So, what is that balance? Where practice is essential, but not rigid? As you say, the letting go of me in the pose. Letting go of me having to get anywhere with this practice.
I sometimes think that balance in practice and in life is a lot like balance in the feet in Tadasana. When you check into it, there are always subtle movements and corrections going on. Maybe being in balance involves sometimes gripping too much and sometimes letting go too much, but never getting stuck in either place?
This is very meaningful and helpful. That grasping goes beyond possessions into ideas and the desire for results makes so much sense. Thanks Eve!
Thanks so much, Eve, for this post and “Meet your I-Maker” (March 25).
Both came appeared in my inbox at exactly the right moment! I look forward to more posts on the spiritual and philosophical aspects of yoga and everyday life.
I’m glad you found them useful.
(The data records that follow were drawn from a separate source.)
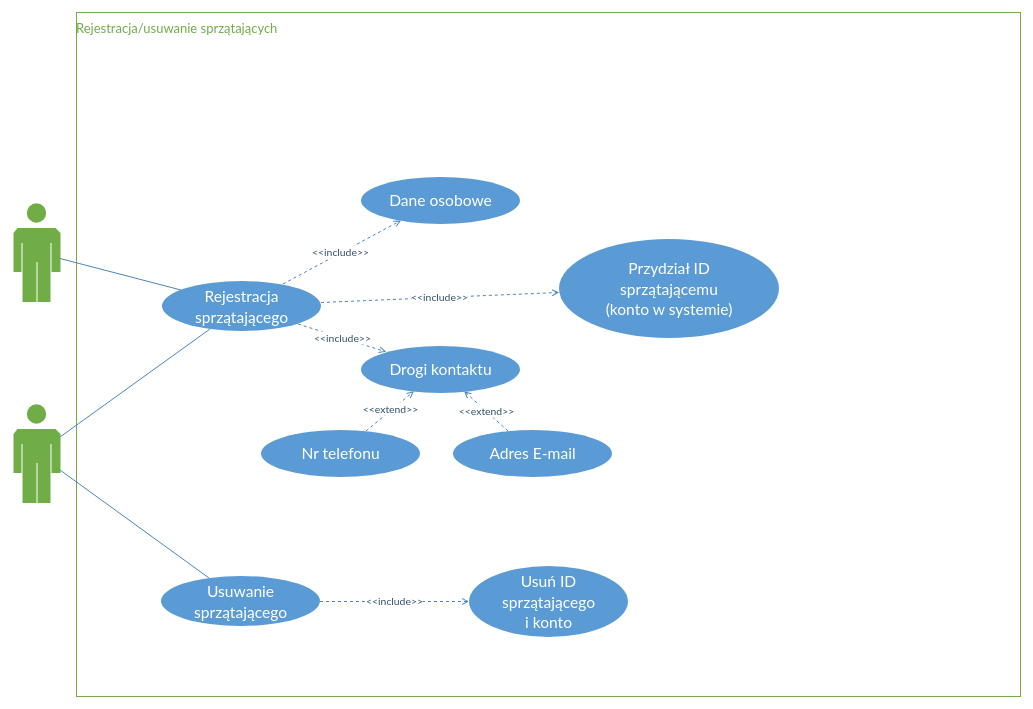
<!DOCTYPE html>
<html lang="pl">
<head>
<meta charset="utf-8">
<title>Rejestracja/usuwanie sprzątających</title>
<style>
  :root {
    --paper: #ffffff;
    --green: #70ad47;
    --blue: #5b9bd5;
    --line: #4a86bd;
    --label: #34506e;
  }
  * { box-sizing: border-box; margin: 0; padding: 0; }
  body { width: 1033px; height: 709px; overflow: hidden; background: var(--paper); }
  .diagram {
    position: relative;
    width: 1033px;
    height: 709px;
    overflow: hidden;
    font-family: Lato, "Open Sans", sans-serif;
  }
  .system {
    position: absolute;
    left: 76px; top: 12px;
    width: 945px; height: 685px;
    border: 1px solid var(--green);
  }
  .system h1 {
    margin: 7px 0 0 -1px;
    font-size: 13px;
    font-weight: 400;
    line-height: 16px;
    white-space: nowrap;
    color: var(--green);
  }
  .links { position: absolute; left: 0; top: 0; }
  .association, .dependency { fill: none; stroke: var(--line); stroke-width: 1; }
  .dependency { stroke-dasharray: 3 3; }
  .arrowhead { fill: none; stroke: var(--line); stroke-width: 1; }
  .actor { fill: var(--green); }
  .use-case, .stereotype {
    position: absolute;
    display: flex;
    align-items: center;
    justify-content: center;
    text-align: center;
    white-space: nowrap;
  }
  .use-case {
    width: 159px; height: 47px;
    border-radius: 50%;
    background: var(--blue);
    color: var(--paper);
    font-size: 15.6px;
    line-height: 20.6px;
  }
  .stereotype {
    height: 13px;
    transform: translate(-50%, -50%);
    background: var(--paper);
    color: var(--label);
    font-size: 10.4px;
    line-height: 13px;
  }
  .register { left: 162px; top: 281px; height: 50px; padding-top: 2px; }
  .personal-data { left: 361px; top: 177px; }
  .assign-id { left: 559px; top: 239px; width: 220px; height: 99px; padding-top: 1px; }
  .contact { left: 361px; top: 346px; }
  .phone { left: 261px; top: 430px; }
  .email { left: 453px; top: 430px; }
  .removal { left: 161px; top: 576px; height: 50px; padding-top: 2px; }
  .remove-id { left: 469px; top: 566px; height: 71px; padding-top: 1px; }
</style>
</head>
<body>
<main class="diagram">
  <section class="system"><h1>Rejestracja/usuwanie sprzątających</h1></section>

  <svg class="links" width="1033" height="709" viewBox="0 0 1033 709" aria-hidden="true">
    <defs>
      <marker id="open-arrow" markerWidth="8" markerHeight="8" refX="7" refY="4" orient="auto" markerUnits="userSpaceOnUse">
        <polyline class="arrowhead" points="1,1 7,4 1,7"/>
      </marker>
      <g id="actor">
        <circle cx="24" cy="10" r="9.7"/>
        <path d="M5 25H43L48 30V69H39V40H38V99H25V59H24V99H10V40H9V69H1V30Z"/>
      </g>
    </defs>
    <line class="association" x1="60" y1="258.5" x2="181" y2="290"/>
    <line class="association" x1="60" y1="437" x2="210" y2="329"/>
    <line class="association" x1="60" y1="470" x2="209" y2="578"/>
    <g class="dependency" marker-end="url(#open-arrow)">
      <path marker-end="url(#open-arrow)" d="M283 284L400 221"/>
      <path marker-end="url(#open-arrow)" d="M321 302.5L558 292.5"/>
      <path marker-end="url(#open-arrow)" d="M298 324L385 351.5"/>
      <path marker-end="url(#open-arrow)" d="M366 431L413 392"/>
      <path marker-end="url(#open-arrow)" d="M508 431L465 392"/>
      <path marker-end="url(#open-arrow)" d="M320 601.5H468"/>
    </g>
    <use class="actor" href="#actor" x="12.5" y="203"/>
    <use class="actor" href="#actor" x="12.5" y="404"/>
  </svg>

  <span class="stereotype" style="left:340.5px;top:252px">&lt;&lt;include&gt;&gt;</span>
  <span class="stereotype" style="left:439.5px;top:297px">&lt;&lt;include&gt;&gt;</span>
  <span class="stereotype" style="left:342.5px;top:338px">&lt;&lt;include&gt;&gt;</span>
  <span class="stereotype" style="left:390.5px;top:409px">&lt;&lt;extend&gt;&gt;</span>
  <span class="stereotype" style="left:486.5px;top:411px">&lt;&lt;extend&gt;&gt;</span>
  <span class="stereotype" style="left:394.5px;top:601px">&lt;&lt;include&gt;&gt;</span>

  <div class="use-case register">Rejestracja<br>sprzątającego</div>
  <div class="use-case personal-data">Dane osobowe</div>
  <div class="use-case assign-id">Przydział ID<br>sprzątającemu<br>(konto w systemie)</div>
  <div class="use-case contact">Drogi kontaktu</div>
  <div class="use-case phone">Nr telefonu</div>
  <div class="use-case email">Adres E-mail</div>
  <div class="use-case removal">Usuwanie<br>sprzątającego</div>
  <div class="use-case remove-id">Usuń ID<br>sprzątającego<br>i konto</div>
</main>
</body>
</html>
Yoga philosophy has such a practical, down-to-earth quality, doesn’t it?